> _Data to examine_

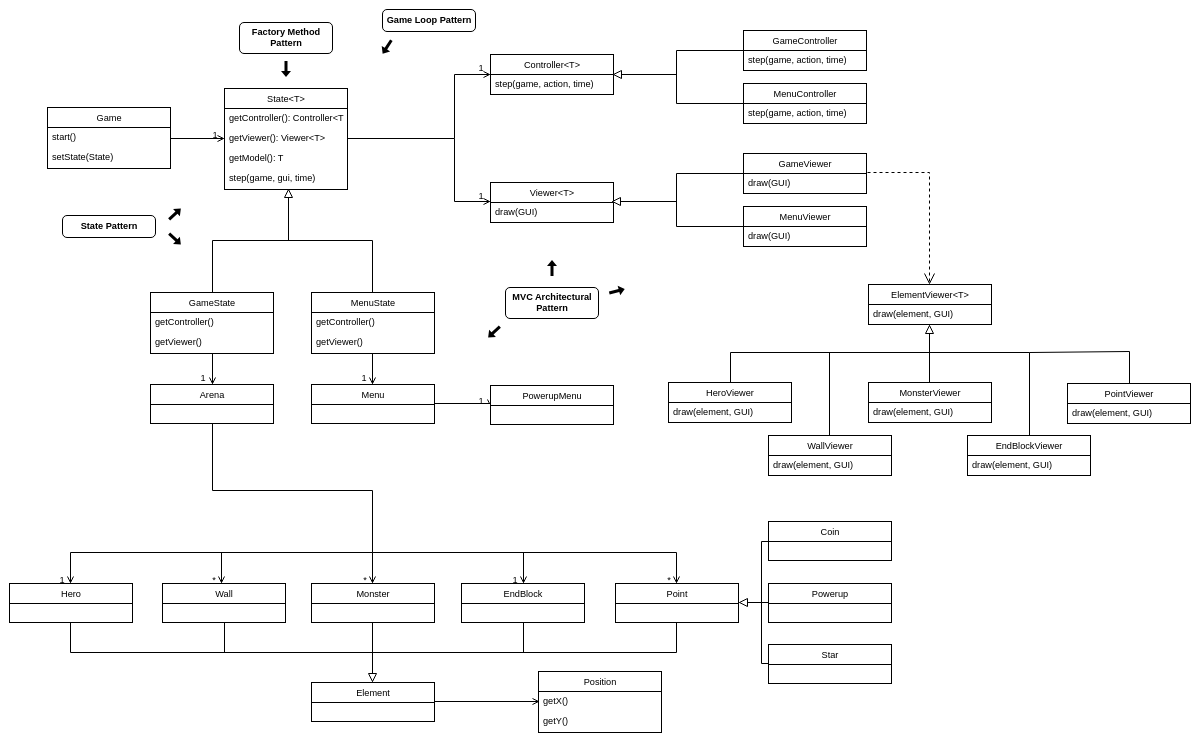
<!DOCTYPE html>
<html lang="en">
<head>
<meta charset="utf-8">
<title>Game class diagram</title>
<style>
:root { --ink: #000; --paper: #fff; --row: 20px; }
* { box-sizing: border-box; margin: 0; padding: 0; }
body { width: 1200px; height: 743px; overflow: hidden; background: var(--paper); }
.diagram {
  position: relative; width: 1200px; height: 743px; overflow: hidden;
  background: var(--paper); color: var(--ink);
  font: 9.2px/20px "Liberation Sans", Arial, sans-serif;
}
.class, .pattern { position: absolute; left: var(--x); top: var(--y); border: 1px solid var(--ink); background: var(--paper); }
.class { width: 124px; min-height: 40px; overflow: hidden; white-space: nowrap; }
.class h2 { height: var(--row); border-bottom: 1px solid var(--ink); font-size: inherit; font-weight: 400; text-align: center; }
.class ul { list-style: none; padding-left: 4px; }
.class li { height: var(--row); line-height: 19px; }
.class li:only-child { height: 19px; }
.pattern {
  width: 94px; height: var(--h, 32px); border-radius: 5px;
  display: flex; align-items: center; justify-content: center;
  font-weight: 700; line-height: 11px; text-align: center; white-space: nowrap;
}
.links { position: absolute; left: 0; top: 0; }
.links text { font-size: 9.2px; text-anchor: middle; fill: var(--ink); }
.lines, .head { fill: none; stroke: var(--ink); stroke-width: 1; }
.head.hollow { fill: var(--paper); }
.uses { marker-end: url(#open); }
.extends { marker-end: url(#triangle); }
.depends { marker-end: url(#wide); stroke-dasharray: 3 3; }
</style>
</head>
<body>
<main class="diagram">

  <section class="class" style="--x:47px;--y:107px"><h2>Game</h2><ul><li>start()</li><li>setState(State)</li></ul></section>
  <section class="class" style="--x:224px;--y:88px"><h2>State&lt;T&gt;</h2><ul><li>getController(): Controller&lt;T</li><li>getViewer(): Viewer&lt;T&gt;</li><li>getModel(): T</li><li>step(game, gui, time)</li></ul></section>

  <section class="class" style="--x:490px;--y:54px"><h2>Controller&lt;T&gt;</h2><ul><li>step(game, action, time)</li></ul></section>
  <section class="class" style="--x:743px;--y:30px"><h2>GameController</h2><ul><li>step(game, action, time)</li></ul></section>
  <section class="class" style="--x:743px;--y:83px"><h2>MenuController</h2><ul><li>step(game, action, time)</li></ul></section>

  <section class="class" style="--x:490px;--y:182px"><h2>Viewer&lt;T&gt;</h2><ul><li>draw(GUI)</li></ul></section>
  <section class="class" style="--x:743px;--y:153px"><h2>GameViewer</h2><ul><li>draw(GUI)</li></ul></section>
  <section class="class" style="--x:743px;--y:206px"><h2>MenuViewer</h2><ul><li>draw(GUI)</li></ul></section>

  <section class="class" style="--x:868px;--y:284px"><h2>ElementViewer&lt;T&gt;</h2><ul><li>draw(element, GUI)</li></ul></section>
  <section class="class" style="--x:668px;--y:382px"><h2>HeroViewer</h2><ul><li>draw(element, GUI)</li></ul></section>
  <section class="class" style="--x:768px;--y:435px"><h2>WallViewer</h2><ul><li>draw(element, GUI)</li></ul></section>
  <section class="class" style="--x:868px;--y:382px"><h2>MonsterViewer</h2><ul><li>draw(element, GUI)</li></ul></section>
  <section class="class" style="--x:967px;--y:435px"><h2>EndBlockViewer</h2><ul><li>draw(element, GUI)</li></ul></section>
  <section class="class" style="--x:1067px;--y:383px"><h2>PointViewer</h2><ul><li>draw(element, GUI)</li></ul></section>

  <section class="class" style="--x:150px;--y:292px"><h2>GameState</h2><ul><li>getController()</li><li>getViewer()</li></ul></section>
  <section class="class" style="--x:311px;--y:292px"><h2>MenuState</h2><ul><li>getController()</li><li>getViewer()</li></ul></section>
  <section class="class" style="--x:150px;--y:384px"><h2>Arena</h2></section>
  <section class="class" style="--x:311px;--y:384px"><h2>Menu</h2></section>
  <section class="class" style="--x:490px;--y:385px"><h2>PowerupMenu</h2></section>

  <section class="class" style="--x:9px;--y:583px"><h2>Hero</h2></section>
  <section class="class" style="--x:162px;--y:583px"><h2>Wall</h2></section>
  <section class="class" style="--x:311px;--y:583px"><h2>Monster</h2></section>
  <section class="class" style="--x:461px;--y:583px"><h2>EndBlock</h2></section>
  <section class="class" style="--x:615px;--y:583px"><h2>Point</h2></section>
  <section class="class" style="--x:768px;--y:521px"><h2>Coin</h2></section>
  <section class="class" style="--x:768px;--y:583px"><h2>Powerup</h2></section>
  <section class="class" style="--x:768px;--y:644px"><h2>Star</h2></section>
  <section class="class" style="--x:311px;--y:682px"><h2>Element</h2></section>
  <section class="class" style="--x:538px;--y:671px"><h2>Position</h2><ul><li>getX()</li><li>getY()</li></ul></section>

  <p class="pattern" style="--x:239px;--y:22px">Factory Method<br>Pattern</p>
  <p class="pattern" style="--x:382px;--y:9px;--h:23px">Game Loop Pattern</p>
  <p class="pattern" style="--x:62px;--y:215px;--h:23px">State Pattern</p>
  <p class="pattern" style="--x:505px;--y:287px">MVC Architectural<br>Pattern</p>

  <svg class="links" width="1200" height="743" viewBox="0 0 1200 743" aria-hidden="true">
    <defs>
      <marker id="open" markerUnits="userSpaceOnUse" markerWidth="8" markerHeight="8" refX="6" refY="3" orient="auto" overflow="visible"><path class="head" d="M0 0L6 3L0 6"/></marker>
      <marker id="triangle" markerUnits="userSpaceOnUse" markerWidth="10" markerHeight="10" refX="8" refY="4" orient="auto" overflow="visible"><path class="head hollow" d="M0 0L8 4L0 8Z"/></marker>
      <marker id="wide" markerUnits="userSpaceOnUse" markerWidth="12" markerHeight="12" refX="10" refY="5" orient="auto" overflow="visible"><path class="head" d="M0 0L10 5L0 10"/></marker>
      <polygon id="pointer" points="0,-8 5,-2 1.5,-2 1.5,8 -1.5,8 -1.5,-2 -5,-2"/>
    </defs>

    <g class="lines" transform="translate(.5 .5)">
      <path class="uses" d="M170 138H223"/>
      <path class="uses" d="M347 138H454V74H489"/>
      <path class="uses" d="M454 138V201H489"/>

      <path d="M743 50H676V103H743"/>
      <path class="extends" d="M676 74H613"/>
      <path d="M743 173H676V226H743"/>
      <path class="extends" d="M676 201H612"/>
      <path class="depends" d="M867 172H929V283"/>

      <path d="M212 292V240H372V292"/>
      <path class="extends" d="M288 240V189"/>
      <path class="uses" d="M212 353V383"/>
      <path class="uses" d="M372 353V383"/>
      <path d="M434 403H490M487 399L489 403"/>

      <path d="M730 382V352H1029L1129 351V383M829 352V435M1029 352V435M929 352V382"/>
      <path class="extends" d="M929 352V325"/>

      <path d="M212 423V490H372V552"/>
      <path class="uses" d="M372 552H70V582"/>
      <path class="uses" d="M221 552V582"/>
      <path class="uses" d="M372 552V582"/>
      <path class="uses" d="M523 552V582"/>
      <path class="uses" d="M372 552H676V582"/>

      <path d="M768 541H761V663H768"/>
      <path class="extends" d="M768 602H739"/>
      <path d="M70 622V652H676V622M224 622V652M523 622V652"/>
      <path class="extends" d="M372 622V681"/>
      <path class="uses" d="M434 701H538"/>
    </g>

    <g class="multiplicities">
      <text x="215" y="138">1</text>
      <text x="481" y="71">1</text>
      <text x="481" y="199">1</text>
      <text x="203" y="381">1</text>
      <text x="364" y="381">1</text>
      <text x="481" y="404">1</text>
      <text x="62" y="583">1</text>
      <text x="214" y="583">*</text>
      <text x="365" y="583">*</text>
      <text x="515" y="583">1</text>
      <text x="669" y="583">*</text>
    </g>

    <g class="pointers">
      <use href="#pointer" transform="translate(286 69) rotate(180)"/>
      <use href="#pointer" transform="translate(387 47) rotate(213)"/>
      <use href="#pointer" transform="translate(175 214) rotate(47)"/>
      <use href="#pointer" transform="translate(175 239) rotate(133)"/>
      <use href="#pointer" transform="translate(552 268)"/>
      <use href="#pointer" transform="translate(617 291) rotate(75)"/>
      <use href="#pointer" transform="translate(494 332) rotate(227)"/>
    </g>
  </svg>
</main>
</body>
</html>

> _Directions for this task_
Copy out every line in the listing where the word "paper" appears.

> _Answer section_
:root { --ink: #000; --paper: #fff; --row: 20px; }
body { width: 1200px; height: 743px; overflow: hidden; background: var(--paper); }
  background: var(--paper); color: var(--ink);
.class, .pattern { position: absolute; left: var(--x); top: var(--y); border: 1px solid var(--ink); background: var(--paper); }
.head.hollow { fill: var(--paper); }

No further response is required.